Archives for: April 2019

New England Slate in Architectural Record

Our Bayhouse project as seen in... Architectural Record, magazine featured article April 1, 2019Pilar Viladas, author Pilar is a former design editor of The New York Times, writes about design & architecture.Studio Rick Joy, architectBayhouseSlate Details, New England SlateVermont Grey...

Bayhouse & New England Slate, the process explained.

As you may have seen in the April 2019 issue of Architectural Record, https://www.architecturalrecord.com/articles/13986-bayhouse-by-studio-rick-joy, we are proud to have worked with architect Studio Rick Joy, and custom builder DowBuilt on their "Bayhouse" project. It all started when the architect sent...

New England Slate Job Spotlight ** Australia**

From the East Coast of N. America to the West Coast of Australia! Mates, we did it! Vermont Unfading Grey Slate Roof in Perth, Western Australia The logistics for international projects are complex and interesting. This slate's journey started when...

Do snow guards cause ice dams?

During winter we are often asked, “Do snow guards cause ice dams?” The quick answer is no, snow guards do not cause ice dams. A snow guard, also known as ice guards, snow stops, snow cleats, pad style snow guards, and ice...

Our Eagle Quarry’s Variegated Purple

Our Variegated Purple is a true "full range" purple, meaning the range of shades within the color go from almost a Semi-Weathering Grey Green, all the way thru the greys and "gurples", to the strong, clear Vermont Purple. The pallet...

1,310,400 pounds of stone…

So, you're wondering what's the math behind that calculation? 50' x 12' x 13' = 7,800 cubic feet FYI, Slate = 168 lbs per cubic foot 7,800 cu ft x 168 lbs = 1,310,400 lbs of stone! Maybe you are...

Slate in Barcelona, Granada and Madrid
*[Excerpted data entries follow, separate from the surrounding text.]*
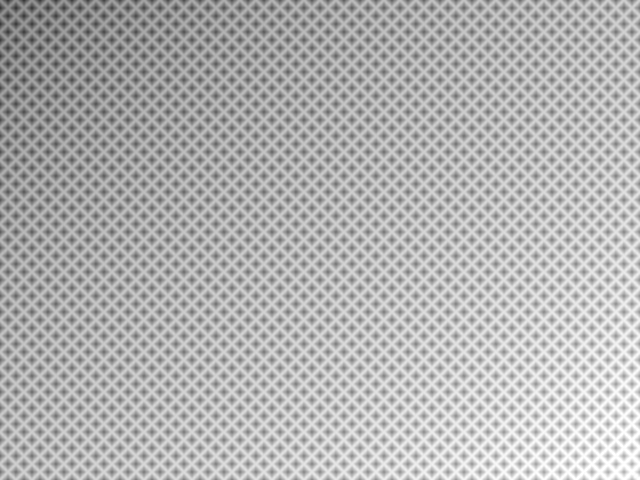
This pattern is drawn by a Shadertoy shader. Its source:

```glsl
// Soft grey diamond lattice, lit from dark upper left to bright lower right.

// Darkness inside one diamond: 0 on the diagonal lines, 1 at the centre.
float diamondShade(vec2 cell, float blur) {
    vec2 r = abs(fract(vec2(cell.x + cell.y, cell.x - cell.y)) - 0.5);
    float shade = 1.0 - 2.0 * max(r.x, r.y);
    shade = smoothstep(0.0, 0.08 + blur, shade) * shade;

    // Narrow cross along the diamond's upright and level axes.
    float axisDistance = 0.5 * abs(r.x - r.y);
    float cross = 1.0 - smoothstep(0.0, 0.05 + blur, axisDistance);
    return shade + 0.13 * cross * shade * (1.0 - 0.3 * shade);
}

// Diagonal light, steeper towards the two extreme corners.
float backgroundTone(vec2 uv) {
    float slope = uv.x - uv.y;
    return 0.70 + 0.16 * slope + 0.10 * slope * slope * slope;
}

void mainImage(out vec4 fragColor, in vec2 fragCoord) {
    vec2 uv = fragCoord / iResolution.xy;

    // Forty cells across and thirty down on a 4:3 canvas.
    float cellsPerUnit = 30.0 / iResolution.y;
    vec2 cell = fragCoord * cellsPerUnit;

    float shade = diamondShade(cell, 0.5 * cellsPerUnit);
    float tone = backgroundTone(uv) + 0.13 - 0.38 * shade;
    fragColor = vec4(vec3(clamp(tone, 0.0, 1.0)), 1.0);
}
```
Even when I travel, I'm thinking about architecture, and hoping to spot some slate roofing .... Some photos from my time in Spain. I hope you enjoy. Barrel Tile in Granada, Spain Looking at the Alhambra Palace, Granada, Spain Nobody...

Custom Cut Shapes and Patterned Slate Roofs
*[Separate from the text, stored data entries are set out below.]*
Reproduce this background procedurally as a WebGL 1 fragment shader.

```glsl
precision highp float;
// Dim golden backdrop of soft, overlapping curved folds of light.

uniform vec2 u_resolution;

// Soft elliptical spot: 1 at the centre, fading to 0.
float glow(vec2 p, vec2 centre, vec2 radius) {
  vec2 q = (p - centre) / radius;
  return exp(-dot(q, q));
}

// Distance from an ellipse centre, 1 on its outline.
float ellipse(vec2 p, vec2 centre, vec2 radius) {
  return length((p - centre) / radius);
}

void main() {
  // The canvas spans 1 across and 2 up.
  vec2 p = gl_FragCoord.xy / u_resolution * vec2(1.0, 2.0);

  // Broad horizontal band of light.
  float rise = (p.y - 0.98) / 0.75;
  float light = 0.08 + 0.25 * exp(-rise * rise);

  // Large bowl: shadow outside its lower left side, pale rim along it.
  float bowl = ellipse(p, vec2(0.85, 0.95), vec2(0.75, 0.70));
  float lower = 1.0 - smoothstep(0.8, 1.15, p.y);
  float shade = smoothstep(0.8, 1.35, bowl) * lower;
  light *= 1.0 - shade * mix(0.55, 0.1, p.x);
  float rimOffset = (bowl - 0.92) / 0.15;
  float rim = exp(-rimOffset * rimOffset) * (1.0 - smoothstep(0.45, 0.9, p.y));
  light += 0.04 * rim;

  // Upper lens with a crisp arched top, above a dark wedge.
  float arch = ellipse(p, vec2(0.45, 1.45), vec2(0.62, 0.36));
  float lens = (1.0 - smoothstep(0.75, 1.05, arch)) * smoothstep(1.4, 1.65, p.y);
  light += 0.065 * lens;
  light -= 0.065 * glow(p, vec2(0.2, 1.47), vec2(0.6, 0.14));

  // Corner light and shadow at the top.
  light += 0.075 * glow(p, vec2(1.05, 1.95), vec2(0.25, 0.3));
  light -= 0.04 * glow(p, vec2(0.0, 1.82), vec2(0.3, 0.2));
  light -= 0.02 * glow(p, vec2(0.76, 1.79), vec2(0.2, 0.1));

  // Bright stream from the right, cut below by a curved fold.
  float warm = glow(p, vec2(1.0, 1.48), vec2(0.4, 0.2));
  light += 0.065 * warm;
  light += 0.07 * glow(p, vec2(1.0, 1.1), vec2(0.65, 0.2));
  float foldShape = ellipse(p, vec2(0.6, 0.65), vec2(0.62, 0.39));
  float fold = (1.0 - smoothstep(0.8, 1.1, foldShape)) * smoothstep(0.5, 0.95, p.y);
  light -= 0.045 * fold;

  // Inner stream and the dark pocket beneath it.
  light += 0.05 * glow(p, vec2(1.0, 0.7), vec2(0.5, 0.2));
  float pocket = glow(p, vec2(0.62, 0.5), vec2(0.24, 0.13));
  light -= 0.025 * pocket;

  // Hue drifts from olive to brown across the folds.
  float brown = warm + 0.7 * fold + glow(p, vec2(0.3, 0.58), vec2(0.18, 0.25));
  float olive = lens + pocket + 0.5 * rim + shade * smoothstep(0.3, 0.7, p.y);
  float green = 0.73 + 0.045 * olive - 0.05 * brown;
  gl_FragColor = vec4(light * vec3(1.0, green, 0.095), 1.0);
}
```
A patterned slate roof uses a different color slate or different shaped slate to create one or more designs. Custom cut shapes make a gorgeous slate roof very unique and decorative. Accents may be floral and geometric patterns, dates, words,...
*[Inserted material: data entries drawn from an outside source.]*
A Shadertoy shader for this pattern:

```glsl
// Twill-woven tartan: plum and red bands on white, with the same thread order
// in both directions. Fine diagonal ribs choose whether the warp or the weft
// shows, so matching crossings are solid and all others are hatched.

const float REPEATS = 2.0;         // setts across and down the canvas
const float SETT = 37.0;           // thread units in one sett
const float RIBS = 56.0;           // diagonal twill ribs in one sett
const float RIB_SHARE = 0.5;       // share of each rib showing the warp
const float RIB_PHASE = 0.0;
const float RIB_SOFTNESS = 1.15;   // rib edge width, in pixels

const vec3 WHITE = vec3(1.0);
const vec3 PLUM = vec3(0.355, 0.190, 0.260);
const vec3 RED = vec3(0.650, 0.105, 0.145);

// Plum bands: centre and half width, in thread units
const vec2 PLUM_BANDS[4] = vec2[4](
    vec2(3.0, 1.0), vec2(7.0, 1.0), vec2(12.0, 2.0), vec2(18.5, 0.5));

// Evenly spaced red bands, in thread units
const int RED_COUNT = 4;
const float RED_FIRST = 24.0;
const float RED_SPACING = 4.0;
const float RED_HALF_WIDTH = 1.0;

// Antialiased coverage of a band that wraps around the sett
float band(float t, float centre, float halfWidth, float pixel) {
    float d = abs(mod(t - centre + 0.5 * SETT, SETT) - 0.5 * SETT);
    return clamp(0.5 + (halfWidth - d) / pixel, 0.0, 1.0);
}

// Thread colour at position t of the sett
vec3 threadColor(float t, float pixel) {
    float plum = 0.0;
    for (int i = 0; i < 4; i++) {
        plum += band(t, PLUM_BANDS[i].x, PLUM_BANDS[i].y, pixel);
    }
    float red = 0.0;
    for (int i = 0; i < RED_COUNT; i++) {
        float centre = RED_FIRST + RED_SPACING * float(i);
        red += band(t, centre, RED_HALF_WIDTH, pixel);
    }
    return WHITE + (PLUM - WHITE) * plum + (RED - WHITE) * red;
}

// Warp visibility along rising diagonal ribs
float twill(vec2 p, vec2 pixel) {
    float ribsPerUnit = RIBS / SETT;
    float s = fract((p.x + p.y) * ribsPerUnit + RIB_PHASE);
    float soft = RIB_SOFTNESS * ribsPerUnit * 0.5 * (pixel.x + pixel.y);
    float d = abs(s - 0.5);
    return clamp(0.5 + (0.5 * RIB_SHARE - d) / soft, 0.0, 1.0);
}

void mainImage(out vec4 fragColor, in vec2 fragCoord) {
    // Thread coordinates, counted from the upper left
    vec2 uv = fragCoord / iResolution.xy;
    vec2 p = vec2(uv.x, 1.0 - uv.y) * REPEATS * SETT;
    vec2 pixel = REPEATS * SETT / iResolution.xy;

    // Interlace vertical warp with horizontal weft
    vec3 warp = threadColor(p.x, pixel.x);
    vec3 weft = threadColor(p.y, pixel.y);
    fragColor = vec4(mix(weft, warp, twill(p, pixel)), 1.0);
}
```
Steeples… spires, belfries, lanterns and more!

Steeples are memorable and impressive, just like the craftsmen responsible for their repair and maintenance. Hats off to the Steeplejacks near and far! What do you know about a steeple's anatomy?... A steeple, in architecture, is a tall tower on a building, topped...

Winter at New England Slate in Vermont

Winter can be challenging for the roofing industry. We feel for you guys up on the roof! For New England Slate, winter in Vermont means digging pallets out from underneath piles and piles of snow in frigid temperatures. The freeze-thaw-freeze...

Natural Roofing Slate – Thickness Explained….

  Roofing slates are split by hand with hammer and chisel to reveal a natural cleft surface. Splitters are very good at their trade but the thickness varies slightly and slates are grouped into different classes. This variation reinforces the...

How We Work With You

Often I answer the phone and speak to a new customer that is curious about our process and “how it all works.” Well, it’s pretty simple and yet complex at the same time. Let me explain... The process begins by...

About Our Facility

In July of 2008, New England Slate moved into our “new” office and shop in Poultney, Vermont. It’s hard to believe that almost 10 years has past. It’s been a great place to come to work everyday. I’ve been with...

Slate Roofing Workshop

New England Slate was proud to welcome 15 slate roofing professionals to our Slate Roofing Course 101. It was a three-day workshop designed to learn new skills and techniques in slate roofing installation taught by a European Master Slater. The...

Cleaning a Slate Roof

At New England Slate we are often asked, “what’s the best way to clean a slate roof?” Well, that’s a tricky question. First it depends what you’re trying to clean off of your slate roof. And second it depends how...